Rappels #5 to #10 would bring us mostly straight down the west face slabs, from bolted station to another bolted station. Sounded pretty easy but we both suck at rope management (lack of experience). We all knew what to do but just couldn’t do it efficiently. The rope got twisted all the time and we even had to re-coil during the middle of the rappel and re-throw down, and then it twisted again… That was frustrating and created significant friction. Basically it took us 2 times longer to finish one rappel than the other groups. Soon enough, after a few rappels the Taiwanese climbers caught us from behind. We decided to team up for the last few raps and this worked perfectly (thank them a big time for helping us out). After these 6 raps in a series we came to easier ground. Some class 2-3 scrambling with one optional snow slope brought us quite a long ways down to the final two raps.
Due to a massive rock slide last year, the last two stations was relocated on the far skier’s right side. To speed things up, one of the Taiwanese climber lowered me down using my 70 m rope, and at the same time, Ben rappelled down their 60 m rope.
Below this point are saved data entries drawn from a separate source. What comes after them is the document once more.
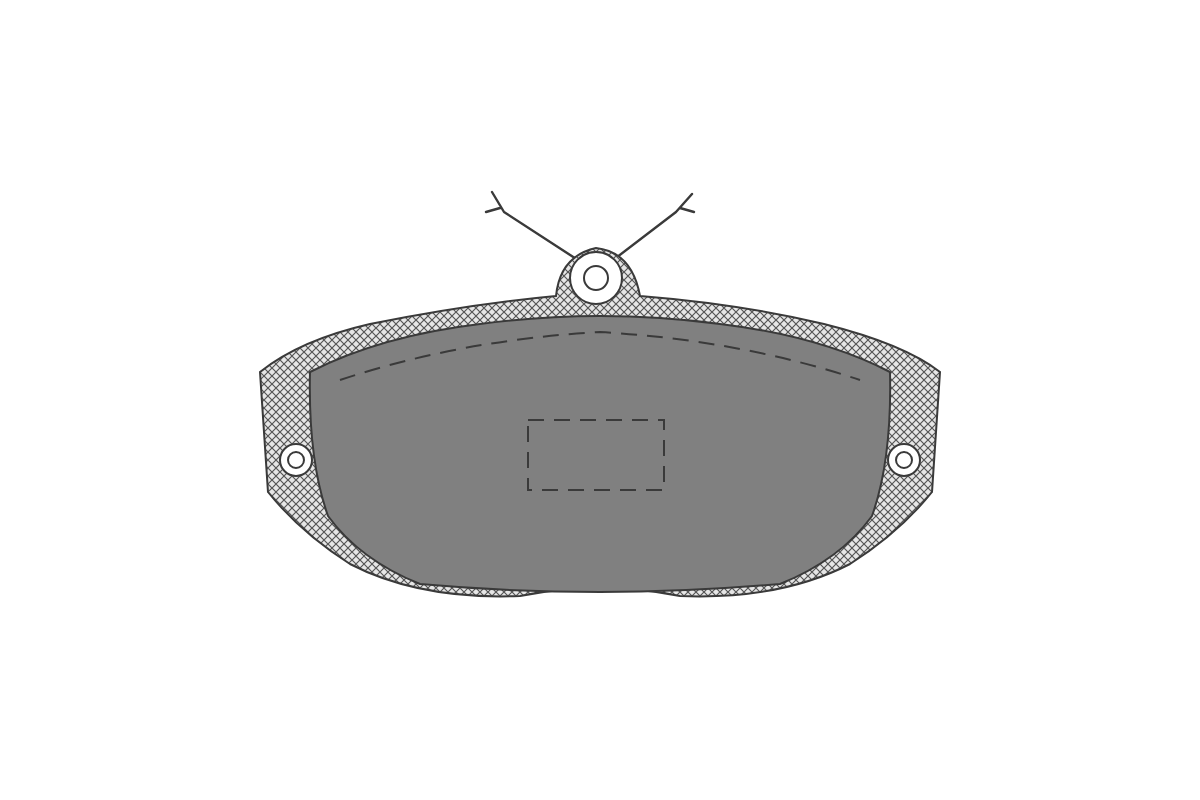
<!DOCTYPE html>
<html lang="en">
<head>
<meta charset="utf-8">
<title>Brake Pad Drawing</title>
<link rel="stylesheet" href="https://fonts.googleapis.com/css2?family=Roboto&display=swap">
<style>
  :root {
    --paper: #ffffff;
    --ink: #3a3a3a;
    --plate: #e6e6e6;
    --friction: #808080;
    --hatch: #555555;
  }
  html, body {
    margin: 0;
    padding: 0;
    width: 1200px;
    height: 800px;
    overflow: hidden;
    background: var(--paper);
    font-family: "Roboto", sans-serif;
  }
  .drawing { display: block; width: 1200px; height: 800px; }
  .plate { fill: url(#crosshatch); stroke: var(--ink); stroke-width: 1; }
  .friction { fill: var(--friction); stroke: var(--ink); stroke-width: 1; }
  .wear-line { fill: none; stroke: var(--ink); stroke-width: 1; stroke-dasharray: 8 5; }
  .spring { fill: none; stroke: var(--ink); stroke-width: 1.2; stroke-linecap: round; stroke-linejoin: round; }
  .boss { fill: var(--paper); stroke: var(--ink); stroke-width: 1; }
  .hole { fill: var(--paper); stroke: var(--ink); stroke-width: 1; }
</style>
</head>
<body>
<svg class="drawing" viewBox="0 0 600 400" role="img" aria-label="Technical drawing of a disc brake pad with spring clip">
  <defs>
    <pattern id="crosshatch" width="4" height="4" patternUnits="userSpaceOnUse">
      <rect width="4" height="4" fill="var(--plate)"/>
      <path d="M0 0L4 4M4 0L0 4" stroke="var(--hatch)" stroke-width="0.6"/>
    </pattern>
  </defs>

  <!-- spring clip wires -->
  <g class="spring-clip">
    <path class="spring" d="M292 132 L252 106 L246 96 M250 104 L243 106"/>
    <path class="spring" d="M304 132 L338 106 L346 97 M340 104 L347 106"/>
  </g>

  <!-- backing plate -->
  <path class="plate" d="
    M130 186
    Q150 170 185 162
    Q235 152 278 148
    Q280 128 298 124
    Q316 126 320 148
    Q370 152 412 162
    Q452 172 470 186
    L466 246
    Q450 266 425 282
    Q390 300 340 298
    Q300 290 260 298
    Q210 300 175 282
    Q150 266 134 246 Z"/>

  <!-- mounting boss on top -->
  <circle class="boss" cx="298" cy="139" r="13"/>
  <circle class="hole" cx="298" cy="139" r="6"/>

  <!-- locating holes -->
  <circle class="hole" cx="148" cy="230" r="8"/>
  <circle class="hole" cx="148" cy="230" r="4"/>
  <circle class="hole" cx="452" cy="230" r="8"/>
  <circle class="hole" cx="452" cy="230" r="4"/>

  <!-- friction material -->
  <path class="friction" d="
    M155 186
    Q190 168 240 162
    Q300 154 360 162
    Q410 168 445 186
    Q446 230 436 258
    Q420 280 390 292
    Q300 300 210 292
    Q180 280 164 258
    Q154 230 155 186 Z"/>

  <!-- wear indicator lines -->
  <path class="wear-line" d="M170 190 Q230 170 300 166 Q370 170 430 190"/>
  <rect class="wear-line" x="264" y="210" width="68" height="35"/>
</svg>
</body>
</html>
And then the Taiwanese climbers would do double-length rappels. By this way we all skip’d official Rappel #12. So overall, Ben only did 9 rappels in total and I only did 7 (being lowered down twice near the end). We could also down-climb our first rappel too if needed.
Down to easier ground, I immediately had to slog back to Uto/Sir Donald col to retrieve my hiking poles – poor decision to leave them there in the morning. This costed me an extra 150 m height gain or so with more than half an hour’s time. But that’s okay as we had lots of time to get down before dark. The side-hilling sucked just as in the morning. The rest of the hike-out on Sir Donald trail was fast and scenic, but hot and steep… We passed more people on their way up with one group carrying gigantic packs. They brought all camping gears to enjoy a night at Uto/Sir Donald col – a very scenic place for sunrise/sunset.
Back to car, exhausted but very satisfied. Our round trip time was 18 hours including all the stops and detours – not a bad pace considering many experienced climbers would typically plan 3 days on it… This was surely one of my top 2 climbs to date. It’s a bigger mountain and a more sustained climb than Bugaboo Spire but technically (significantly) easier. On Bugaboo Spire I had to rely on my partners to give me top-rope belay but on Sir Donald I never felt the need to take out rope on the ascent. My climbing skill is way better on face climbs than crack/slabs that’s for sure, and blocky quartzite is also my strength. I had lots of fun climbing on this quartzite ridge and the technical challenge never exceeded my comfort level. I can’t say it’s a well rated fifty classic as it’s the only one I’d done (and the only one I could do given my current experience), but it’s certainly a classic. I’d highly recommend it to folks comfortable soloing sustained 4th class ridge with 5th class steps here and there.